Horned Toad Lizard (c.b. babies)
Purchase Horned Toad Lizard (c.b. babies)
  • Horned Toad Lizard (c.b. babies)

  • Code: SL1B
  • Quantity in Basket: None
  • Shipping Weight: 1.00 pounds
  • $65.00

    0 available for immediate delivery

Description

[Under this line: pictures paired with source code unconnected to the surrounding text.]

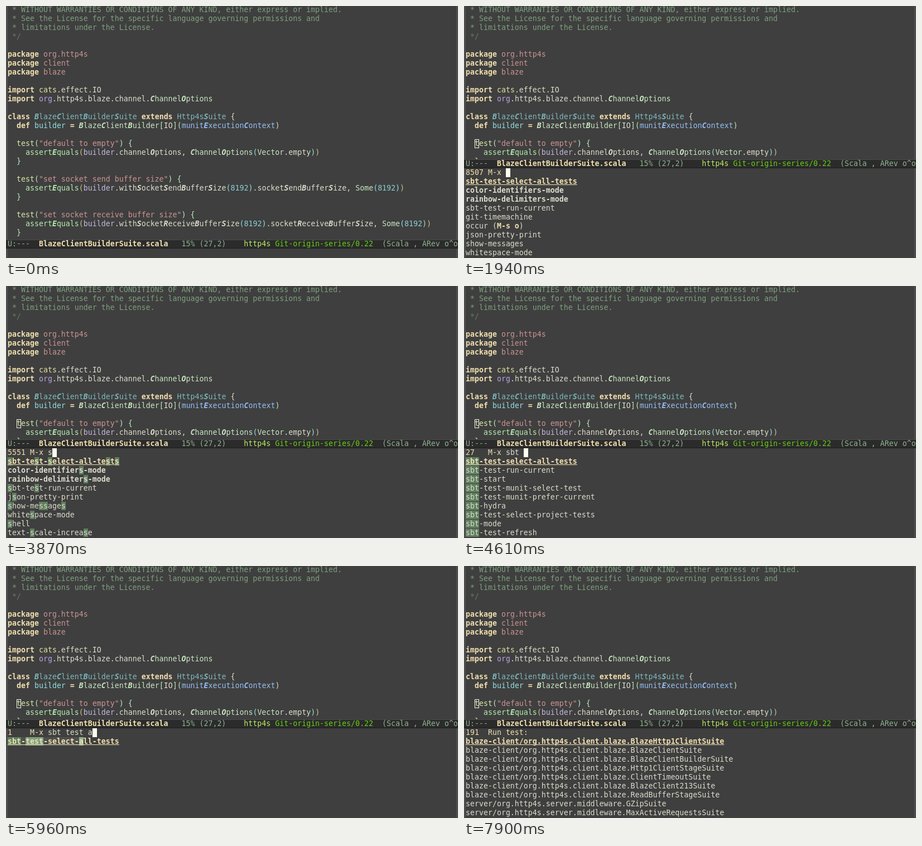
Recreate the animation shown at these times as an HTML page. Size 810 px wide and 452 px high, loop 8000 ms.

```html
<!DOCTYPE html>
<html lang="en">
<head>
<meta charset="utf-8">
<title>Running a test from the editor</title>
<style>
  html, body { margin: 0; width: 100%; height: 100%; overflow: hidden; background: #3f3f3f; }
  #stage { position: relative; width: 810px; height: 452px; overflow: hidden; background: #3f3f3f; }
  pre, .fringe, .edge, #point { position: absolute; margin: 0; }
  pre {
    font: 13.289px/16px "DejaVu Sans Mono", monospace;
    font-variant-ligatures: none;
    color: #dcdccc;
  }
  #code { left: 3px; top: -1px; }
  #mode {
    left: 0; width: 807px; height: 16px; padding-left: 3px; overflow: hidden;
    background: #2b2b2b; color: #8fb28f;
    box-shadow: inset 0 1px #4c4c4c, inset 0 -1px #1c1c1c;
  }
  #mini { left: 0; width: 807px; height: 180px; padding-left: 3px; background: #3f3f3f; }
  .fringe { top: 0; width: 3px; height: 452px; background: #4f4f4f; }
  .edge { left: 0; top: 451px; width: 810px; height: 1px; background: #463c3e; }

  /* syntax colours */
  i { font-style: normal; }
  em { font-style: italic; font-weight: bold; }
  b, .key { color: #f0dfaf; font-weight: bold; }
  .doc { color: #7f9f7f; }
  .end { color: #5f7f5f; }
  .str { color: #cc9393; }
  .type { color: #7cb8bb; }
  .def { color: #93e0e3; }
  .org { color: #b8a2e6; }
  .cats { color: #e2e0a4; }
  .opt { color: #c9e6c3; }
  .ctx { color: #94bff3; }
  .test { color: #d6e8a6; }
  .call { color: #b4ecae; }
  .obj { color: #c3b9dc; }
  .num { color: #8cd0d3; }
  .p2 { color: #bfebbf; }
  .p3 { color: #d0bf8f; }
  .p4 { color: #93e0e3; }
  .proj { color: #bdee62; }
  .git { color: #66cc14; }

  /* cursors */
  #point { left: 19px; top: 239px; width: 8px; height: 16px; box-sizing: border-box; }
  #point.hollow { border: 1px solid #ffffef; }
  #point.solid { background: #ffffef; }
  #point.solid::after {
    content: "t"; color: #3f3f3f;
    font: 13.289px/16px "DejaVu Sans Mono", monospace;
  }
  .caret { display: inline-block; width: 8px; height: 16px; vertical-align: top; }
  .caret.on { background: #ffffef; }

  /* candidates */
  .prompt { color: #f0dfaf; }
  .bold { font-weight: bold; }
  .pick { color: #f0dfaf; font-weight: bold; text-decoration: underline 1px; text-decoration-skip-ink: none; }
  .gap { background: #4f4f4f; }
  .m1 { background: #5f7f5f; }
  .m2 { background: #7f9f7f; }
  .m3 { background: #8fb28f; }
</style>
</head>
<body>
<div id="stage">
<pre id="code"><i class="doc"> * WITHOUT WARRANTIES OR CONDITIONS OF ANY KIND, either express or implied.
 * See the License for the specific language governing permissions and
 * limitations under the License.
</i><i class="end"> */</i>

<b>package</b> <i class="str">org.http4s</i>
<b>package</b> <i class="str">client</i>
<b>package</b> <i class="str">blaze</i>

<b>import</b> <i class="cats">cats</i>.effect.IO
<b>import</b> <i class="org">org</i>.http4s.blaze.channel.<i class="opt">ChannelOptions</i>

<b>class</b> <i class="type">BlazeClientBuilderSuite</i> <b>extends</b> <i class="type">Http4sSuite</i> {
  <b>def</b> <i class="def">builder</i> <b>=</b> <i class="opt">BlazeClientBuilder</i><i class="p2">[</i>IO<i class="p2">](</i><i class="ctx">munitExecutionContext</i><i class="p2">)</i>

  <i class="test">test</i><i class="p2">(</i><i class="str">"default to empty"</i><i class="p2">) {</i>
    <i class="call">assertEquals</i><i class="p3">(</i><i class="obj">builder</i>.channelOptions, <i class="opt">ChannelOptions</i><i class="p4">(</i><i class="opt">Vector</i>.empty<i class="p4">)</i><i class="p3">)</i>
  <i class="p2">}</i>

  <i class="test">test</i><i class="p2">(</i><i class="str">"set socket send buffer size"</i><i class="p2">) {</i>
    <i class="call">assertEquals</i><i class="p3">(</i><i class="obj">builder</i>.withSocketSendBufferSize<i class="p4">(</i><i class="num">8192</i><i class="p4">)</i>.socketSendBufferSize, <i class="opt">Some</i><i class="p4">(</i><i class="num">8192</i><i class="p4">)</i><i class="p3">)</i>
  <i class="p2">}</i>

  <i class="test">test</i><i class="p2">(</i><i class="str">"set socket receive buffer size"</i><i class="p2">) {</i>
    <i class="call">assertEquals</i><i class="p3">(</i><i class="obj">builder</i>.withSocketReceiveBufferSize<i class="p4">(</i><i class="num">8192</i><i class="p4">)</i>.socketReceiveBufferSize, <i class="opt">Some</i><i class="p4">(</i><i class="num">8192</i><i class="p4">)</i><i class="p3">)</i>
  <i class="p2">}</i></pre>
<div id="point"></div>
<pre id="mini"></pre>
<div class="fringe" style="left:0"></div>
<div class="fringe" style="left:807px"></div>
<pre id="mode">U:---  <b>BlazeClientBuilderSuite.scala</b>   15% (27,2)    <i class="proj">http4s</i> <i class="git">Git-origin-series/0.22</i>  (Scala , ARev o^o</pre>
<div class="edge"></div>
</div>
<script>
const LOOP = 8000;
const [code, point, mini, mode] = ['code', 'point', 'mini', 'mode'].map(id => document.getElementById(id));

// Inner capitals of camel-case names stand out in bold italics.
code.innerHTML = code.innerHTML.replace(/(?<=[a-z])[A-Z]|\b[A-Z](?=[a-z]+[A-Z])/g, '<em>$&</em>');

const sbt = names => names.split(' ').map(n => 'sbt-' + n);
const recent = ['sbt-test-select-all-tests', 'color-identifiers-mode', 'rainbow-delimiters-mode',
  'sbt-test-run-current'];
const all = [...recent, 'git-timemachine', 'occur (<b>M-s o</b>)', 'json-pretty-print',
  'show-messages', 'whitespace-mode'];
const withS = [...recent, 'json-pretty-print', 'show-messages', 'whitespace-mode', 'shell',
  'text-scale-increase'];
const withSbt = sbt('test-select-all-tests test-run-current start test-munit-select-test ' +
  'test-munit-prefer-current hydra test-select-project-tests mode test-refresh');
const withTe = sbt('test-select-all-tests test-run-current test-munit-select-test ' +
  'test-munit-prefer-current test-select-project-tests test-refresh do-test paste-region');
const withT = [...withTe.slice(0, 2), 'sbt-start', ...withTe.slice(2)];
const withTes = withTe.slice(0, 7);
const only = withTe.slice(0, 1);
const suites = [
  ...['BlazeHttp1Client', 'BlazeClient', 'BlazeClientBuilder', 'Http1ClientStage', 'ClientTimeout',
    'BlazeClient213', 'ReadBufferStage'].map(n => `blaze-client/org.http4s.client.blaze.${n}Suite`),
  ...['GZip', 'MaxActiveRequests'].map(n => `server/org.http4s.server.middleware.${n}Suite`),
];

const editing = on => ({ point: on ? 'solid' : '' });
const asking = (count, query, list, on = true, label = 'M-x ') =>
  ({ point: 'hollow', prompt: String(count).padEnd(5) + label, query, list, on });

const steps = [
  [0, editing(false)],
  [300, editing(true)],
  [890, editing(false)],
  [1340, editing(true)],
  [1790, editing(false)],
  [1940, asking(8507, '', all)],
  [2380, asking(8507, '', all, false)],
  [2980, asking(8507, '', all)],
  [3430, asking(8507, '', all, false)],
  [3870, asking(5551, 's', withS)],
  [4020, asking(31, 'sb', withSbt)],
  [4320, asking(27, 'sbt', withSbt)],
  [4610, asking(27, 'sbt ', withSbt)],
  [4910, asking(14, 'sbt t', withT)],
  [5060, asking(8, 'sbt te', withTe)],
  [5360, asking(7, 'sbt tes', withTes)],
  [5660, asking(7, 'sbt test ', withTes)],
  [5960, asking(1, 'sbt test a', only)],
  [6410, asking(1, 'sbt test al', only)],
  [6850, asking(1, 'sbt test all', only)],
  [7300, { point: 'hollow', list: [] }],
  [7450, asking(191, '', suites, true, 'Run test: ')],
  [7900, asking(191, '', suites, false, 'Run test: ')],
];

// Words of the query get their own shade, the text between them a faint one.
function mark(name, query) {
  const words = query.trim().split(' ');
  if (!words[0]) return name;
  const pattern = new RegExp(words.map(w => `(${w})`).join('(.*?)'), 'g');
  return name.replace(pattern, (...found) =>
    found.slice(1, words.length * 2).map((text, i) =>
      `<i class="${i % 2 ? 'gap' : 'm' + (i / 2 + 1)}">${text}</i>`).join(''));
}

function row(name, i, query) {
  const style = i === 0 ? 'pick' : /^(color|rainbow)/.test(name) ? 'bold' : '';
  return `\n<i class="${style}">${mark(name, query)}</i>`;
}

function show({ point: cursor, prompt, query, list, on }) {
  point.className = cursor;
  const top = list ? 275 : 419;
  mode.style.top = top + 'px';
  mini.style.top = top + 16 + 'px';
  mini.innerHTML = prompt
    ? `<i class="prompt">${prompt}</i>${query}<i class="caret ${on ? 'on' : ''}"></i>` +
      list.map((name, i) => row(name, i, query)).join('')
    : '';
}

let shown;
function frame() {
  const now = performance.now() % LOOP;
  const step = steps.findLast(([start]) => start <= now);
  if (step !== shown) show((shown = step)[1]);
  requestAnimationFrame(frame);
}
frame();
</script>
</body>
</html>
```
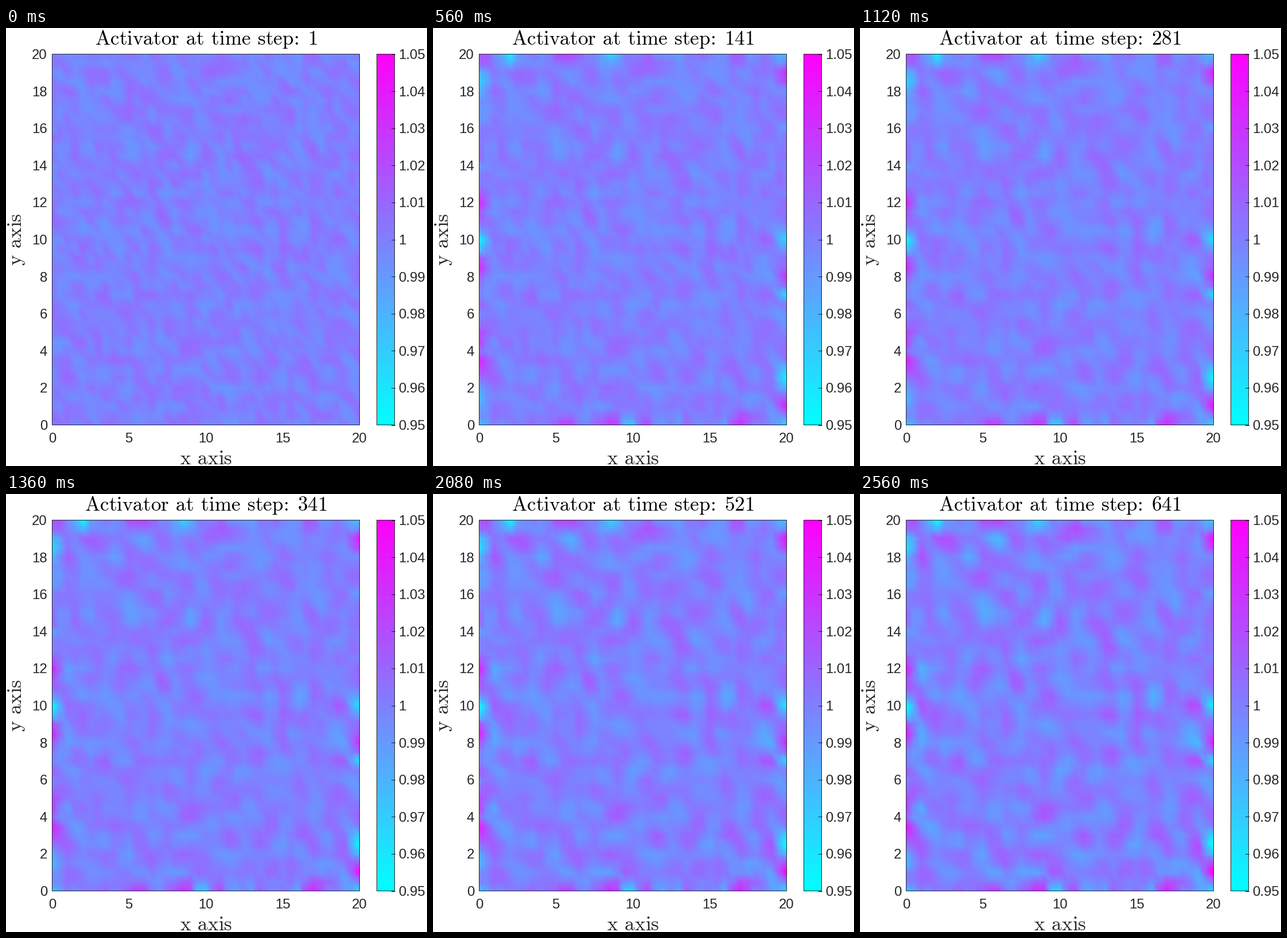
Recreate the animation shown at these times as a matplotlib script. Size 734 px wide and 763 px high, loop 2640 ms.

```python
import numpy as np
import matplotlib.pyplot as plt
from matplotlib.animation import FuncAnimation
from matplotlib.patches import Rectangle

W, H, DPI = 734, 763, 100
FRAMES, INTERVAL = 33, 80
LEFT, RIGHT, TOP, BOTTOM = 80.5, 616.5, 45.5, 691.5
BAR_L, BAR_R = 646.5, 677.5
INK = "#262626"
SIZE, N = 20, 41

plt.rcParams["font.family"] = "Liberation Sans"
plt.rcParams["mathtext.fontset"] = "cm"

axis = np.linspace(0, SIZE, N)
X, Y = np.meshgrid(axis, axis)
rng = np.random.default_rng(7)

# Random start, seen as waves so that each wavelength can grow or fade.
start = np.fft.fft2(rng.uniform(-0.009, 0.009, (N, N)))
freq = np.fft.fftfreq(N, SIZE / (N - 1))
Q = np.hypot(*np.meshgrid(freq, freq))
GROWTH, DAMPING, BEST = 0.8, 10, 0.43


def waves(s):
    gain = np.exp((s + 0.15) * (GROWTH - DAMPING * (Q - BEST) ** 2))
    return np.fft.ifft2(start * gain).real


def bell(d, width):
    return np.exp(-(d / width) ** 2 / 2)


def wall(highs, lows, along, depth):
    """Return the spots on one border and their opposite halo inside it."""
    ripple = np.interp(along, axis, rng.normal(0, 0.005, N))
    spots = ripple + 0.036 * (sum(bell(along - p, 0.42) for p in highs)
                              - sum(bell(along - p, 0.42) for p in lows))
    return spots * bell(depth, 0.38), -0.45 * spots * bell(depth - 1.05, 0.35)


walls = [
    wall((12.1, 8.6, 4.6, 3.3), (18.4, 10, 1.5), Y, X),
    wall((19, 7.8, 1), (10, 7.2, 2.5), Y, SIZE - X),
    wall((0, 5.8), (2, 8.4, 20), X, SIZE - Y),
    wall((5.7, 8.6, 10.8, 17), (0, 9.7, 20), X, Y),
]
edges, halo = (sum(parts) for parts in zip(*walls))

# Pixel positions inside the mesh, for linear shading over triangles.
cols = (np.arange(537) + 0.5) / 537 * (N - 1)
rows = (np.arange(647) + 0.5) / 647 * (N - 1)
CI, RI = np.meshgrid(cols.astype(int), rows.astype(int))
U, V = np.meshgrid(cols % 1, rows % 1)
LOWER = U + V <= 1


def shade(z):
    a, b = z[RI, CI], z[RI, CI + 1]
    c, d = z[RI + 1, CI], z[RI + 1, CI + 1]
    return np.where(LOWER, a + U * (b - a) + V * (c - a),
                    d + (1 - U) * (c - d) + (1 - V) * (b - d))


def field(k):
    s = k / (FRAMES - 1)
    z = 1 + waves(s)
    if k > 0:
        z = z + edges * (0.95 + 0.12 * s) + halo * s
    return shade(z)


def roman(text):
    """Set words in upright Computer Modern with text-style spacing."""
    words = [r"\mathrm{%s}" % w for w in text.split()]
    tex = r"\hspace{0.4}".join(words)
    colon = r":}\hspace{0.4}"
    return "$" + tex.replace(colon, r"}\hspace{-0.2}\mathrm{:}\hspace{0.3}") + "$"


fig = plt.figure(figsize=(W / DPI, H / DPI), dpi=DPI, facecolor="white")
ax = fig.add_axes([0, 0, 1, 1])
ax.axis("off")


def label(x, y, text, px=24, color=INK, ha="center", **kw):
    return ax.text(x, y, text, fontsize=px * 72 / DPI, color=color,
                   ha=ha, va="baseline", **kw)


def frame_box(x0, x1):
    ax.add_patch(Rectangle((x0, TOP), x1 - x0, BOTTOM - TOP, fill=False,
                           ec=INK, lw=0.72, zorder=3, snap=False))


def picture(data, x0, x1):
    return ax.imshow(data, extent=(x0 - 0.5, x1 + 0.5, BOTTOM + 0.5, TOP - 0.5),
                     cmap="cool", vmin=0.95, vmax=1.05, aspect="auto",
                     origin="lower", interpolation="nearest")


image = picture(field(0), LEFT, RIGHT)
picture(np.linspace(0.95, 1.05, 256)[:, None], BAR_L, BAR_R)
ax.set_xlim(0, W)
ax.set_ylim(H, 0)
frame_box(LEFT, RIGHT)
frame_box(BAR_L, BAR_R)

for i in range(11):
    y = BOTTOM - i * (BOTTOM - TOP) / 10
    label(72, y + 8.5, str(2 * i), ha="right")
    label(684.5, y + 8.5, f"{0.95 + i / 100:.4g}", ha="left")
    ax.plot([BAR_R - 6, BAR_R], [y, y], color=INK, lw=0.72, zorder=3)
for i in range(5):
    label(LEFT + i * (RIGHT - LEFT) / 4, 722.5, str(5 * i))

label(348.5, 760, roman("x axis"), 35.2)
label(27, 368, roman("y axis"), 35.2, rotation=90, rotation_mode="anchor")
title = label(348.5, 29, "", 35.2, "black")


def update(k):
    image.set_data(field(k))
    title.set_text(roman(f"Activator at time step: {1 + 20 * k}"))
    return image, title


anim = FuncAnimation(fig, update, frames=FRAMES, interval=INTERVAL,
                     repeat=True, repeat_delay=0, blit=False)
plt.show()
```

Desert Horned Toad Lizard
(Phrynosoma platyrhinos)
A.K.A. Desert Horned Lizard
Description:
Desert Horned Toad Lizards are brown to rust-colored lizards with spiny protrusions along their bodies. They can grow up to 3-5 inches long as adults. These lizards can live up to 4-8 years if taken care of properly. These lizards are not recommended for beginners because they can be difficult to care for.
Habitat and Tank Requirements:
This species is native to the deserts of Western North America.
They do well with sand, crushed walnut shells, or anything they can burrow into as a substrate. Be sure to put enough rocks and wood in the tank for your lizard to hide in.
One adult can be kept in a 15-20 gallon tank. A screen cover is recommended for your tank, as it allows better airflow and heating.
A comfortable temperature for these lizards is around 76-88º F during the day and slightly cooler nighttime temperatures. LEDs or other low-wattage light bulbs work best for maintaining these temperatures.
In addition to UV light, these lizards need a hotter basking area of about 95º F. You can use either a ceramic heat emitter or a reptile basking light for this. Heat rocks are not recommended as they can burn your animal.
Your tank should have a small, shallow bowl of water that is cleaned daily. This is for your lizard to drink from as well as wade in.
Diet:
Desert Horned Toad Lizards are mainly insectivorous. They will feed on small crickets, fruit flies, mealworms, wax worms, and any other insect small enough for them to ingest. Ants are a favorite of this species. It is recommended that food be dusted with calcium to prevent bone softening.
Handling:
Allow your lizard time to become accustomed to its new home before handling them extensively. Handling them little by little over a period of time lets the animal get used to you and reduces stress.